ATLANTA — Stating that her reach did not extend into Gwinnett County, a Fulton County Superior Judge on Wednesday transferred the hearing for a preliminary injunction against Gwinnett County Public Schools to a different location.
The suit regards a claim that local education leaders are campaigning on the taxpayer’s dollar.
The case that was slated for Wednesday will be heard, instead, in conjunction with a separate but similar suit which was filed by a group of Gwinnett County residents as plaintiffs. It is scheduled for Oct. 24 in Gwinnett Superior Court.
The hearing in Fulton Superior Court on Wednesday involved a group of Georgia residents as plaintiffs, who claimed that GCPS as well as Fulton County Schools and all 180 districts in Georgia should refrain from alleged on-the-clock campaigning against a constitutional amendment slated for the Nov. 6 ballot.
Fulton Superior Court Judge Wendy Shoob told attorneys for both GCPS and the plaintiffs that the lawsuits would be heard together.
It came at the request of GCPS attorney Victoria Sweeny, who commented on the case after court adjourned.
“The next step is for us to continue to protect the first amendment rights of the superintendent and board to speak out on matters of public concern, especially those that are so inextricably involved with their obligations to provide a quality, public education to the students of Gwinnett County,” Sweeny said.
In regard to the case against the Fulton County School System, attorney for the plaintiffs Glenn Delk asked the judge for an injunction to get the district to take down any material on the school system’s website, which he claimed advocated against the charter amendment.
Delk argued that both GCPS and Fulton should be required to “take down everything” related to the constitutional amendment.
He said that it “took employees time and research to post items (on the websites). Whether it costs anything or not to the taxpayers, (the sites) belong to the taxpayers.”
Shoob said that she did not see the content on Fulton’s website — a 10-question Q&A about the amendment — as an attempt for campaigning.
The judge stated that Delk did “not make a case for an injunctive” measure against the Fulton County School District.
The lawsuits against school systems pertain to a constitutional amendment that would underscore the state’s authority to charter independent public schools if voters say ‘yes’ to the ballot question.
Delk had asked for the preliminary injunction Wednesday to block the defendants from any further alleged violations.
Injunctions may be granted in situations where the judge believes the parties seeking the order have a reasonable chance to win the case.
In her judicial capacity, Shoob has been involved previously in the charter amendment debate.

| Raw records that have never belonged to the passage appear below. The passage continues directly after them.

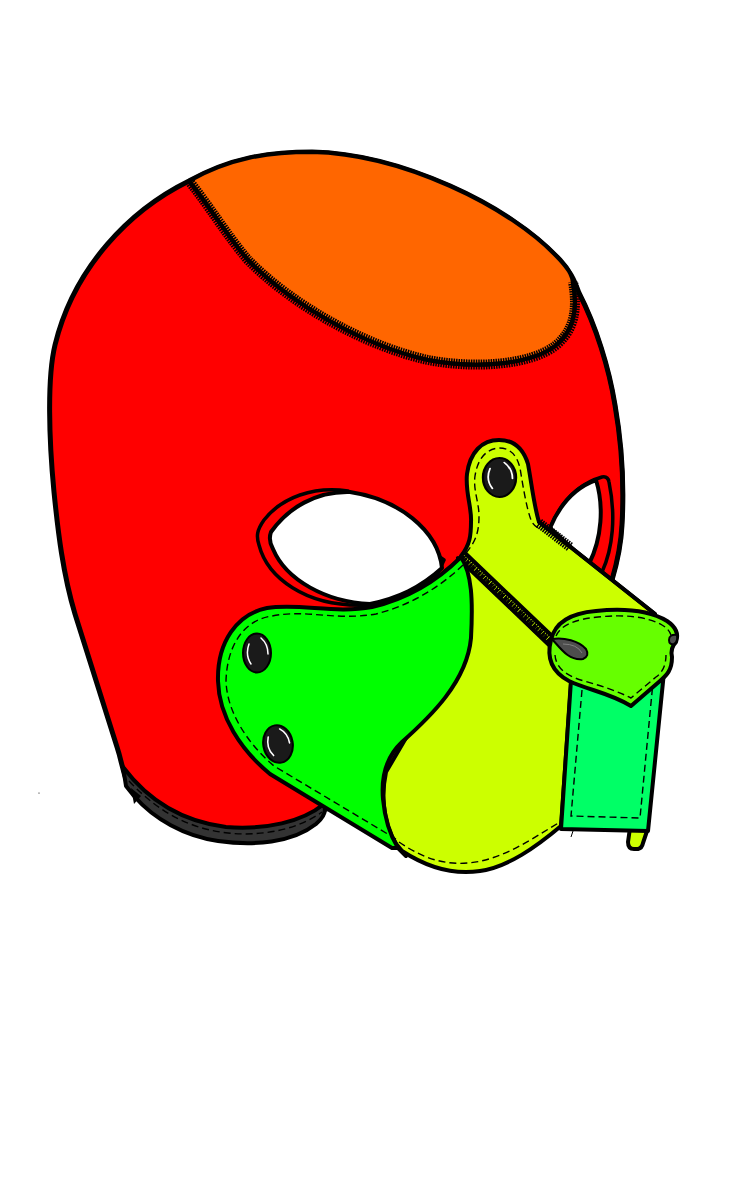
<!DOCTYPE html>
<html lang="en">
<head>
<meta charset="utf-8">
<title>Hood colour plan</title>
<style>
:root {
  --paper: #ffffff;
  --ink: #000000;
  --hood: #ff0000;
  --crown: #ff6600;
  --muzzle: #ccff00;
  --cheek: #00ff00;
  --nose: #66ff00;
  --mouth: #00ff66;
  --collar: #333333;
  --snap: #1a1a1a;
  --nostril: #4d4d4d;
}
html, body { margin: 0; background: var(--paper); overflow: hidden; }
svg { display: block; width: 730px; height: 1200px; }
.panel { stroke: var(--ink); stroke-width: 4; stroke-linejoin: round; stroke-linecap: round; }
.hood { fill: var(--hood); stroke-width: 5; }
.crown { fill: var(--crown); }
.muzzle { fill: var(--muzzle); }
.cheek { fill: var(--cheek); }
.nose { fill: var(--nose); }
.mouth { fill: var(--mouth); }
.collar { fill: var(--collar); }
.rim { fill: var(--hood); stroke-width: 3.5; }
.opening { fill: var(--paper); }
.nostril { fill: var(--nostril); stroke: var(--ink); stroke-width: 2; }
.line { fill: none; stroke: var(--ink); stroke-width: 4; stroke-linecap: round; stroke-linejoin: round; }
.stitch { fill: none; stroke: var(--ink); stroke-width: 1.4; stroke-dasharray: 7 4; }
.seam { fill: none; stroke: var(--ink); stroke-width: 4; }
.seam-teeth { fill: none; stroke: var(--ink); stroke-width: 10; stroke-dasharray: 1.5 1; }
</style>
</head>
<body>
<svg viewBox="0 0 730 1200" role="img" aria-label="Puppy-style hood with each panel in a different bright colour">
  <defs>
    <g id="snap">
      <ellipse rx="14" ry="19.5" fill="var(--snap)" stroke="var(--ink)" stroke-width="2"/>
      <path d="M-8-9Q-12 2-6 11M4-15Q11-9 11 1" fill="none" stroke="var(--paper)" stroke-width="1.5" stroke-linecap="round"/>
    </g>
    <path id="crown-seam" d="M189 181C210 207 228 237 248 260C292 305 365 346 428 360C475 369 530 365 555 346C574 331 578 310 573 282"/>
    <path id="bridge-seam" d="M461 556L550 641"/>
  </defs>

  <g id="hood-shell">
    <path class="panel hood" d="M128 785C121 766 122 762 117 747L75 614C63 574 58 532 54 492C49 440 47 378 55 345C74 267 130 210 189 181C230 158 268 152 312 152C400 154 510 205 560 260C570 271 574 279 579 293C596 326 609 368 615 405C622 445 624 490 622 525C621 546 617 563 612 580L540 640L400 780L324 810C290 845 180 845 128 785Z"/>
    <path class="panel crown" d="M189 181C230 158 268 152 312 152C400 154 510 205 560 260C570 271 573 277 573 284C578 310 574 331 555 346C530 365 475 369 428 360C365 346 292 305 248 260C228 237 210 207 189 181Z"/>
    <use href="#crown-seam" class="seam-teeth"/>
    <use href="#crown-seam" class="seam"/>
    <path class="line" d="M579 293C596 326 609 368 615 405C622 445 624 490 622 525C621 546 617 563 612 580" stroke-width="5"/>
  </g>

  <g id="collar-band">
    <path class="panel collar" d="M123 767C150 803 186 822 226 827C266 830 302 822 324 804Q328 814 316 824C292 843 254 846 218 841C184 836 154 819 134 796L126 786Z"/>
    <path class="stitch" d="M129 781C160 814 192 829 228 833C265 837 300 828 322 812" stroke="#999"/>
    <path d="M131 788L134 804L141 796Z"/>
    <circle cx="39" cy="793" r=".6"/>
  </g>

  <g id="left-eye">
    <path class="panel rim" d="M348 491C314 486 282 497 264 520C257 530 256 536 259 545C267 576 304 608 368 605L430 590L444 560Z"/>
    <path class="panel opening" d="M271 532C288 508 316 491 350 492C398 499 438 530 442 568C420 588 398 598 370 604C326 602 286 580 273 549Q268 540 271 532Z"/>
  </g>

  <g id="right-eye">
    <path class="panel rim" d="M550 528C561 502 578 484 602 477Q608 476 609 482C616 516 613 548 602 572L588 570Z"/>
    <path class="panel opening" d="M550 528C560 504 574 488 596 480C604 506 602 538 589 564Z"/>
  </g>

  <g id="muzzle-panel">
    <path class="panel muzzle" d="M630 828L628 842Q628 849 634 849L638 849Q642 848 643 843L648 828Z"/>
    <path class="panel muzzle" d="M461 556C470 545 471 535 471 522C472 508 465 492 467 474C470 452 482 440 499 440C514 440 523 448 528 464C532 486 534 506 539 522L655 614L600 660L571 684L561 826C536 847 508 867 480 871C448 876 422 864 402 851C385 834 380 800 386 772L440 680Z"/>
    <path class="stitch" d="M466 553C477 540 479 530 479 516C479 502 473 490 475 476C478 457 487 449 499 448C511 448 517 456 520 468C523 486 526 506 531 520Q533 525 538 528"/>
    <path class="stitch" d="M399 842C422 858 444 865 468 863C502 860 530 840 560 822"/>
    <path class="line" d="M539 522L655 614" stroke-width="5"/>
    <path class="seam-teeth" d="M539 523L570 547" stroke-width="5"/>
    <use href="#bridge-seam" class="seam-teeth"/>
    <use href="#bridge-seam" class="seam" stroke-dasharray="3 1"/>
    <path class="line" d="M458 558L549 645M465 553L552 636" stroke-width="2.5"/>
  </g>

  <g id="cheek-panel">
    <path class="panel cheek" d="M461 557C472 574 473 600 471 638C467 682 430 717 402 742C386 757 381 776 383 799C385 821 390 835 398 848L392 848L270 774C241 750 219 717 218 681C217 642 237 614 267 608C300 603 335 614 372 607C410 598 438 580 461 557Z"/>
    <path class="stitch" d="M463 565C437 590 407 606 376 614C336 621 306 609 272 616C244 620 227 645 226 681C227 711 246 742 274 766L396 839"/>
    <path class="line" d="M398 848L406 856"/>
  </g>

  <g id="mouth-panel">
    <path class="panel mouth" d="M571 680L664 672L648 831L561 829Z"/>
    <path class="stitch" d="M582 690L571 816L640 818L653 682"/>
    <path d="M573 831L571 837" stroke="var(--ink)"/>
  </g>

  <g id="nose-panel">
    <path class="panel nose" d="M551 640C555 622 572 613 596 611C625 608 650 611 667 621C676 627 679 634 676 642Q670 648 672 657C672 670 667 675 660 681L631 706C610 693 588 690 569 681C552 672 546 659 551 640Z"/>
    <path class="stitch" d="M556 636C561 624 578 619 598 617C626 614 648 617 662 625Q669 629 671 635M555 655C556 670 570 677 584 681C602 686 617 691 631 698L656 677Q666 670 666 655"/>
    <path class="nostril" d="M552 639C564 637 579 641 586 649Q590 656 583 659C569 661 561 649 552 639Z"/>
    <path d="M563 644Q577 644 582 653" fill="none" stroke="#808080"/>
    <path class="nostril" d="M677 635Q669 634 669 640Q669 645 674 644Q678 642 677 635Z"/>
  </g>

  <g id="snaps">
    <use href="#snap" x="257" y="653"/>
    <use href="#snap" transform="translate(278 744) rotate(-10) scale(1.05 .97)"/>
    <use href="#snap" transform="translate(499.500 477.500) scale(1.18 1)"/>
  </g>
</svg>
</body>
</html>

When the state had a charter commission similar to the kind being considered under the proposed amendment, opponents sued, arguing that the constitution limits state power to grant charters.
Siding with the state, Shoob ruled that the General Assembly was permitted to create the commission.
The Georgia Supreme Court then reversed Shoob’s ruling in a 4-3 vote, which led the governor and other politicians to push for the amendment so that voters could decide.